What you need to do = What follows is a set of entries. Give them again exactly, without the pictures.

Segment Start: Available data

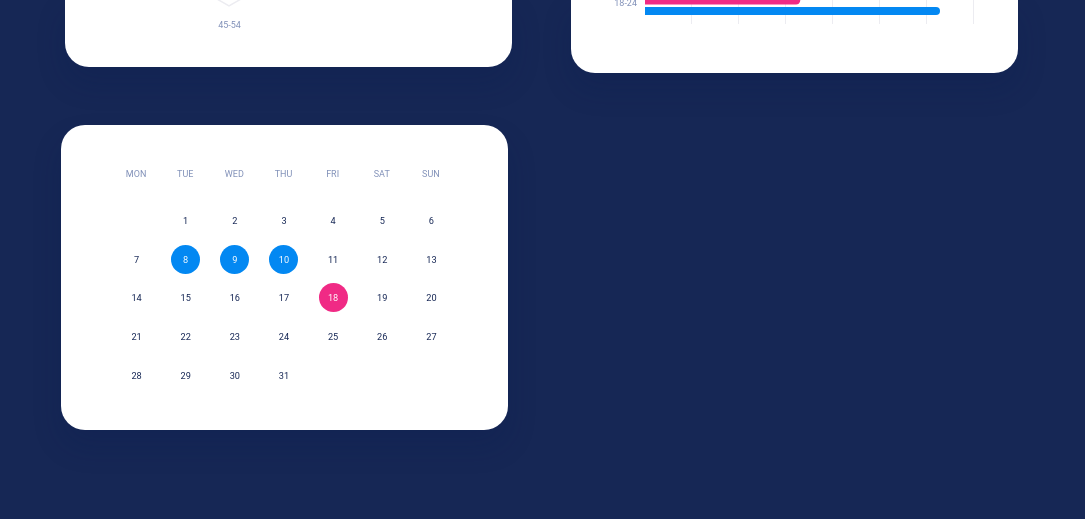
<!DOCTYPE html>
<html lang="en">
<head>
<meta charset="utf-8">
<title>Dashboard cards</title>
<style>
:root {
  --navy: #162755;
  --card: #fff;
  --ink: #162755;
  --muted: #8090b8;
  --blue: #0388f2;
  --pink: #f02a85;
  --line: #ececf1;
  --shadow: 0 16px 28px rgba(10, 28, 76, .22);
}
* { box-sizing: border-box; margin: 0; padding: 0; }
html, body { width: 1085px; height: 519px; overflow: hidden; }
body {
  position: relative;
  background: var(--navy);
  color: var(--ink);
  font: 9px/12px Roboto, sans-serif;
}
.card {
  position: absolute;
  width: 447px;
  background: var(--card);
  box-shadow: var(--shadow);
}
.radar-card { left: 65px; top: 0; height: 67px; border-radius: 0 0 24px 24px; }
.bars-card { left: 571px; top: 0; height: 73px; border-radius: 0 0 24px 24px; }
.calendar-card {
  left: 61px; top: 125px; height: 305px;
  padding: 42px 52px 0 51px;
  border-radius: 24px;
}
.chart { display: block; width: 447px; height: 40px; }
.axis-label { fill: var(--muted); }
.weekdays, .days {
  display: grid;
  grid-template-columns: repeat(7, 1fr);
  list-style: none;
  text-align: center;
}
.weekdays { height: 34px; line-height: 14px; color: var(--muted); position: relative; left: -0.5px; }
.days { grid-auto-rows: 38.8px; place-items: center; font-size: 9.2px; }
.days li { width: 29px; height: 29px; line-height: 29px; border-radius: 50%; }
.days .first { grid-column: 2; }
.days .booked { background: var(--blue); color: var(--card); }
.days .today { background: var(--pink); color: var(--card); }
</style>
</head>
<body>
  <section class="card radar-card">
    <svg class="chart" viewBox="0 0 447 40">
      <path d="M152 -1L164 6L176 -1" fill="none" stroke="var(--line)" stroke-width="1.5"/>
      <text class="axis-label" x="164.5" y="28" text-anchor="middle">45-54</text>
    </svg>
  </section>

  <section class="card bars-card">
    <svg class="chart" viewBox="0 0 447 40">
      <path d="M121 0V24M168 0V24M215 0V24M262 0V24M309 0V24M356 0V24M403 0V24" stroke="var(--line)" transform="translate(-.5)"/>
      <text class="axis-label" x="66" y="6" text-anchor="end">18-24</text>
      <path d="M74 -4H225a4 4 0 0 1 0 8.5H74z" fill="var(--pink)"/>
      <path d="M74 7H365a4 4 0 0 1 0 8H74z" fill="var(--blue)"/>
    </svg>
  </section>

  <section class="card calendar-card">
    <ul class="weekdays">
      <li>MON</li><li>TUE</li><li>WED</li><li>THU</li><li>FRI</li><li>SAT</li><li>SUN</li>
    </ul>
    <ol class="days">
      <li class="first">1</li><li>2</li><li>3</li><li>4</li><li>5</li><li>6</li>
      <li>7</li><li class="booked">8</li><li class="booked">9</li><li class="booked">10</li><li>11</li><li>12</li><li>13</li>
      <li>14</li><li>15</li><li>16</li><li>17</li><li class="today">18</li><li>19</li><li>20</li>
      <li>21</li><li>22</li><li>23</li><li>24</li><li>25</li><li>26</li><li>27</li>
      <li>28</li><li>29</li><li>30</li><li>31</li>
    </ol>
  </section>
</body>
</html>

Segment End: Available data

Problem solution =
<!DOCTYPE html>
<html lang="en">
<head>
<meta charset="utf-8">
<title>Dashboard cards</title>
<style>
:root {
  --navy: #162755;
  --card: #fff;
  --ink: #162755;
  --muted: #8090b8;
  --blue: #0388f2;
  --pink: #f02a85;
  --line: #ececf1;
  --shadow: 0 16px 28px rgba(10, 28, 76, .22);
}
* { box-sizing: border-box; margin: 0; padding: 0; }
html, body { width: 1085px; height: 519px; overflow: hidden; }
body {
  position: relative;
  background: var(--navy);
  color: var(--ink);
  font: 9px/12px Roboto, sans-serif;
}
.card {
  position: absolute;
  width: 447px;
  background: var(--card);
  box-shadow: var(--shadow);
}
.radar-card { left: 65px; top: 0; height: 67px; border-radius: 0 0 24px 24px; }
.bars-card { left: 571px; top: 0; height: 73px; border-radius: 0 0 24px 24px; }
.calendar-card {
  left: 61px; top: 125px; height: 305px;
  padding: 42px 52px 0 51px;
  border-radius: 24px;
}
.chart { display: block; width: 447px; height: 40px; }
.axis-label { fill: var(--muted); }
.weekdays, .days {
  display: grid;
  grid-template-columns: repeat(7, 1fr);
  list-style: none;
  text-align: center;
}
.weekdays { height: 34px; line-height: 14px; color: var(--muted); position: relative; left: -0.5px; }
.days { grid-auto-rows: 38.8px; place-items: center; font-size: 9.2px; }
.days li { width: 29px; height: 29px; line-height: 29px; border-radius: 50%; }
.days .first { grid-column: 2; }
.days .booked { background: var(--blue); color: var(--card); }
.days .today { background: var(--pink); color: var(--card); }
</style>
</head>
<body>
  <section class="card radar-card">
    <svg class="chart" viewBox="0 0 447 40">
      <path d="M152 -1L164 6L176 -1" fill="none" stroke="var(--line)" stroke-width="1.5"/>
      <text class="axis-label" x="164.5" y="28" text-anchor="middle">45-54</text>
    </svg>
  </section>

  <section class="card bars-card">
    <svg class="chart" viewBox="0 0 447 40">
      <path d="M121 0V24M168 0V24M215 0V24M262 0V24M309 0V24M356 0V24M403 0V24" stroke="var(--line)" transform="translate(-.5)"/>
      <text class="axis-label" x="66" y="6" text-anchor="end">18-24</text>
      <path d="M74 -4H225a4 4 0 0 1 0 8.5H74z" fill="var(--pink)"/>
      <path d="M74 7H365a4 4 0 0 1 0 8H74z" fill="var(--blue)"/>
    </svg>
  </section>

  <section class="card calendar-card">
    <ul class="weekdays">
      <li>MON</li><li>TUE</li><li>WED</li><li>THU</li><li>FRI</li><li>SAT</li><li>SUN</li>
    </ul>
    <ol class="days">
      <li class="first">1</li><li>2</li><li>3</li><li>4</li><li>5</li><li>6</li>
      <li>7</li><li class="booked">8</li><li class="booked">9</li><li class="booked">10</li><li>11</li><li>12</li><li>13</li>
      <li>14</li><li>15</li><li>16</li><li>17</li><li class="today">18</li><li>19</li><li>20</li>
      <li>21</li><li>22</li><li>23</li><li>24</li><li>25</li><li>26</li><li>27</li>
      <li>28</li><li>29</li><li>30</li><li>31</li>
    </ol>
  </section>
</body>
</html>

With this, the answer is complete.